▶ _What you are asked to do_
Find the word "hidden" in the data. Return every line where it appears.

▶ _Provided data_

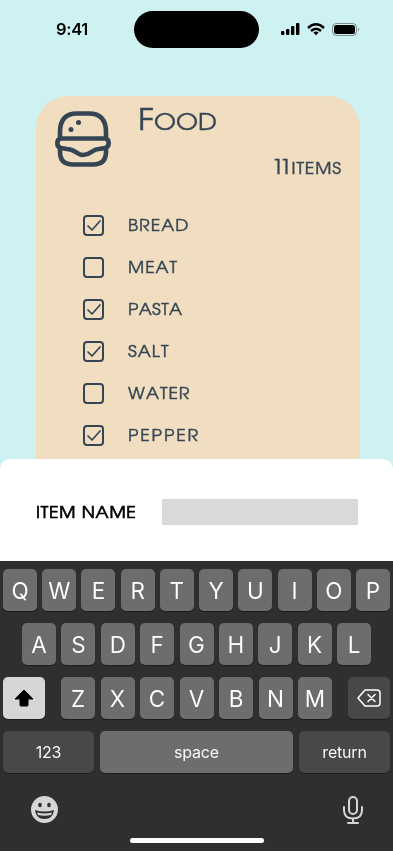
<!DOCTYPE html>
<html lang="en">
<head>
<meta charset="utf-8">
<title>Food list</title>
<style>
:root {
  --sky: #cef2f1;
  --sand: #f1dec1;
  --ink: #354554;
  --field: #d9d9d9;
  --board: #2f2f2f;
  --key: #6d6d6d;
  --key-dark: #484848;
  --key-light: #d6d6d6;
  --white: #fff;
  --display: "TeX Gyre Adventor", "Lato", sans-serif;
  --system: "Inter", "Roboto", sans-serif;
}
* { box-sizing: border-box; margin: 0; padding: 0; }
html, body { width: 393px; height: 852px; overflow: hidden; }
.screen {
  position: relative;
  width: 393px; height: 852px;
  overflow: hidden;
  background: var(--sky);
  font-family: var(--system);
}
.status {
  display: grid;
  grid-template-columns: 134px 125px 134px;
  height: 96px;
  padding-top: 11px;
}
.time {
  padding-left: 10px;
  font-size: 16.5px; font-weight: 600; line-height: 37px;
  letter-spacing: -.3px;
  text-align: center;
}
.island { height: 37px; border-radius: 19px; background: #000; }
.signals { width: 134px; height: 37px; }

.card {
  width: 324px; height: 420px;
  margin-left: 36px;
  border-radius: 32px 32px 0 0;
  background: var(--sand);
  color: var(--ink);
}
.card-head {
  display: grid;
  grid-template-columns: 83px 1fr;
  height: 108px;
  padding: 13px 18px 0 19px;
}
.burger { width: 56px; height: 60px; }
.caps {
  font-family: var(--display);
  font-kerning: none;
  white-space: nowrap;
  transform: scaleX(1.1);
  transform-origin: left;
  -webkit-text-stroke: .4px currentColor;
}
.title { font-size: 30px; font-weight: 400; line-height: 26px; width: 90px; }
.title span { font-size: 23px; }
.count {
  justify-self: end;
  display: flex; align-items: baseline; gap: 4px;
  margin-top: 19px;
  font-size: 16px; line-height: 26px; letter-spacing: .8px;
  transform-origin: right;
}
.count b { font-size: 20px; font-weight: 400; letter-spacing: -4px; }
.items { list-style: none; padding-left: 47px; }
.items li { display: flex; align-items: center; gap: 24px; height: 42px; }
.box { width: 21px; height: 21px; flex: none; }
.items .caps { font-size: 16px; line-height: 20px; letter-spacing: .9px; padding-top: 3px; }
.items .tight { letter-spacing: .3px; }
.items .loose { letter-spacing: 1.7px; }

.sheet {
  position: absolute;
  left: 0; top: 459px;
  width: 393px; height: 393px;
  border-radius: 10px 10px 0 0;
  background: var(--white);
}
.entry {
  display: grid;
  grid-template-columns: 126px 196px;
  align-items: center;
  height: 102px;
  padding: 4px 0 0 36px;
}
.entry .caps { font-size: 16px; letter-spacing: .7px; padding-top: 2px; -webkit-text-stroke-width: .6px; }
.blank { height: 26px; background: var(--field); }

.keyboard {
  display: flex; flex-direction: column; gap: 12px;
  height: 290px;
  padding: 8px 3px 0;
  background: var(--board);
  color: var(--white);
}
.row { display: flex; justify-content: space-between; height: 42px; }
.row.middle { padding: 0 19px; }
.row kbd {
  display: flex; align-items: center; justify-content: center;
  width: 34px; height: 42px;
  border-radius: 5px;
  background: var(--key);
  box-shadow: 0 1px 0 #1c1c1c;
  font: 400 22.5px var(--system);
}
.letters { display: flex; justify-content: space-between; width: 271px; }
.row .wide { width: 42px; background: var(--key-dark); }
.row .shift { background: var(--key-light); }
.row .word { width: 91px; background: var(--key-dark); font-size: 16px; letter-spacing: -.2px; }
.row .space { width: 193px; background: var(--key); font-size: 16px; letter-spacing: -.2px; }
.tools { display: flex; justify-content: space-between; padding: 9px 24px 0 27px; }
.home {
  position: absolute;
  left: 130px; bottom: 9px;
  width: 134px; height: 5px;
  border-radius: 3px;
  background: var(--white);
}
</style>
</head>
<body>
<svg width="0" height="0" style="position:absolute" aria-hidden="true">
  <defs>
    <g id="box-open" fill="none" stroke="#354554" stroke-width="2">
      <rect x="1" y="1" width="19" height="19" rx="3"/>
    </g>
    <g id="box-done" fill="none" stroke="#354554" stroke-width="2">
      <use href="#box-open"/>
      <path d="M5 11 L9 15 L17 6" stroke-width="1.7" stroke-linecap="round" stroke-linejoin="round"/>
    </g>
  </defs>
</svg>
<main class="screen">
  <header class="status">
    <p class="time">9:41</p>
    <div class="island"></div>
    <svg class="signals" viewBox="259 11 134 37" role="img" aria-label="Signal, wireless and battery">
      <rect x="281" y="31" width="3.4" height="4" rx="1"/>
      <rect x="286" y="29" width="3.4" height="6" rx="1"/>
      <rect x="291" y="26" width="3.4" height="9" rx="1"/>
      <rect x="296" y="23" width="3.4" height="12" rx="1"/>
      <g fill="none" stroke="#000" stroke-width="2.5">
        <path d="M308 28 Q316 20.500 324 28"/>
        <path d="M311 31 Q316 26.500 321 31"/>
      </g>
      <path d="M313.300 32.500 Q316 30.500 318.700 32.500 L316 35.200 Z"/>
      <rect x="332.500" y="23.500" width="24" height="12" rx="3.800" fill="none" stroke="#000" stroke-opacity=".4"/>
      <rect x="334" y="25" width="21" height="9" rx="2.500"/>
      <path d="M358 27.500 Q360 29.500 358 31.500 Z" opacity=".45"/>
    </svg>
  </header>

  <section class="card">
    <div class="card-head">
      <svg class="burger" viewBox="55 109 56 60" role="img" aria-label="Burger">
        <g fill="none" stroke="#354554" stroke-width="4.600" stroke-linecap="round" stroke-linejoin="round">
          <path d="M60 138 V132 Q60 113.500 77 113.500 H89 Q106 113.500 106 132 V138"/>
          <path d="M61 138.500 H105 Q108.700 139 108.700 143 Q108.700 147 105 148 L99 149 C92 149 91 155 83 155 C77 155 75 149 67 149 L61 148 Q57.300 147 57.300 143 Q57.300 139 61 138.500 Z"/>
          <path d="M60 149 V152 Q60 164.500 73 164.500 H93 Q106 164.500 106 152 V149"/>
        </g>
        <g fill="#354554">
          <circle cx="78.500" cy="122.500" r="2.500"/>
          <circle cx="71" cy="129.500" r="2.500"/>
        </g>
      </svg>
      <div style="display:grid;align-content:start">
        <h1 class="title caps">F<span>OOD</span></h1>
        <p class="count caps"><b>11</b> <span>ITEMS</span></p>
      </div>
    </div>
    <ul class="items">
      <li><svg class="box" role="img" aria-label="Checked"><use href="#box-done"/></svg><span class="caps">BREAD</span></li>
      <li><svg class="box" role="img" aria-label="Unchecked"><use href="#box-open"/></svg><span class="caps">MEAT</span></li>
      <li><svg class="box" role="img" aria-label="Checked"><use href="#box-done"/></svg><span class="caps tight">PASTA</span></li>
      <li><svg class="box" role="img" aria-label="Checked"><use href="#box-done"/></svg><span class="caps">SALT</span></li>
      <li><svg class="box" role="img" aria-label="Unchecked"><use href="#box-open"/></svg><span class="caps">WATER</span></li>
      <li><svg class="box" role="img" aria-label="Checked"><use href="#box-done"/></svg><span class="caps loose">PEPPER</span></li>
    </ul>
  </section>

  <section class="sheet">
    <div class="entry">
      <p class="caps">ITEM NAME</p>
      <div class="blank"></div>
    </div>
    <div class="keyboard">
      <div class="row"><kbd>Q</kbd><kbd>W</kbd><kbd>E</kbd><kbd>R</kbd><kbd>T</kbd><kbd>Y</kbd><kbd>U</kbd><kbd>I</kbd><kbd>O</kbd><kbd>P</kbd></div>
      <div class="row middle"><kbd>A</kbd><kbd>S</kbd><kbd>D</kbd><kbd>F</kbd><kbd>G</kbd><kbd>H</kbd><kbd>J</kbd><kbd>K</kbd><kbd>L</kbd></div>
      <div class="row">
        <kbd class="wide shift"><svg width="20" height="18" role="img" aria-label="Shift"><path d="M10 1 L19 10 H14 V16 Q14 17 13 17 H7 Q6 17 6 16 V10 H1 Z" stroke="#000" stroke-linejoin="round"/></svg></kbd>
        <div class="letters"><kbd>Z</kbd><kbd>X</kbd><kbd>C</kbd><kbd>V</kbd><kbd>B</kbd><kbd>N</kbd><kbd>M</kbd></div>
        <kbd class="wide"><svg width="24" height="18" role="img" aria-label="Delete" fill="none" stroke="#fff" stroke-width="1.500" stroke-linecap="round" stroke-linejoin="round"><path d="M8 1 H20 Q23 1 23 4 V14 Q23 17 20 17 H8 L1 9 Z"/><path d="M11 5.500 L18 12.500 M18 5.500 L11 12.500"/></svg></kbd>
      </div>
      <div class="row"><kbd class="word">123</kbd><kbd class="space">space</kbd><kbd class="word">return</kbd></div>
      <div class="tools">
        <svg width="29" height="31" viewBox="0 0 29 31" role="img" aria-label="Emoji">
          <circle cx="14.500" cy="15.500" r="13.500" fill="#d6d6d6"/>
          <g fill="#2f2f2f">
            <ellipse cx="10" cy="11" rx="1.800" ry="2.300"/>
            <ellipse cx="19" cy="11" rx="1.800" ry="2.300"/>
            <path d="M5 16 Q14.500 19 24 16 Q23 25 14.500 25 Q6 25 5 16 Z"/>
          </g>
          <path d="M7 18.500 Q14.500 20.500 22 18.500 L21 21 Q14.500 22.500 8 21 Z" fill="#d6d6d6"/>
        </svg>
        <svg width="26" height="31" viewBox="0 0 26 31" role="img" aria-label="Dictation" fill="none" stroke="#d6d6d6" stroke-width="2" stroke-linecap="round">
          <rect x="9" y="3" width="8" height="17" rx="4"/>
          <path d="M4 13 V16 Q4 24.500 13 24.500 Q22 24.500 22 16 V13 M13 25 V29 M8 29 H18"/>
        </svg>
      </div>
    </div>
    <div class="home"></div>
  </section>
</main>
</body>
</html>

▶ _Answer for this exercise_
html, body { width: 393px; height: 852px; overflow: hidden; }
  overflow: hidden;
<svg width="0" height="0" style="position:absolute" aria-hidden="true">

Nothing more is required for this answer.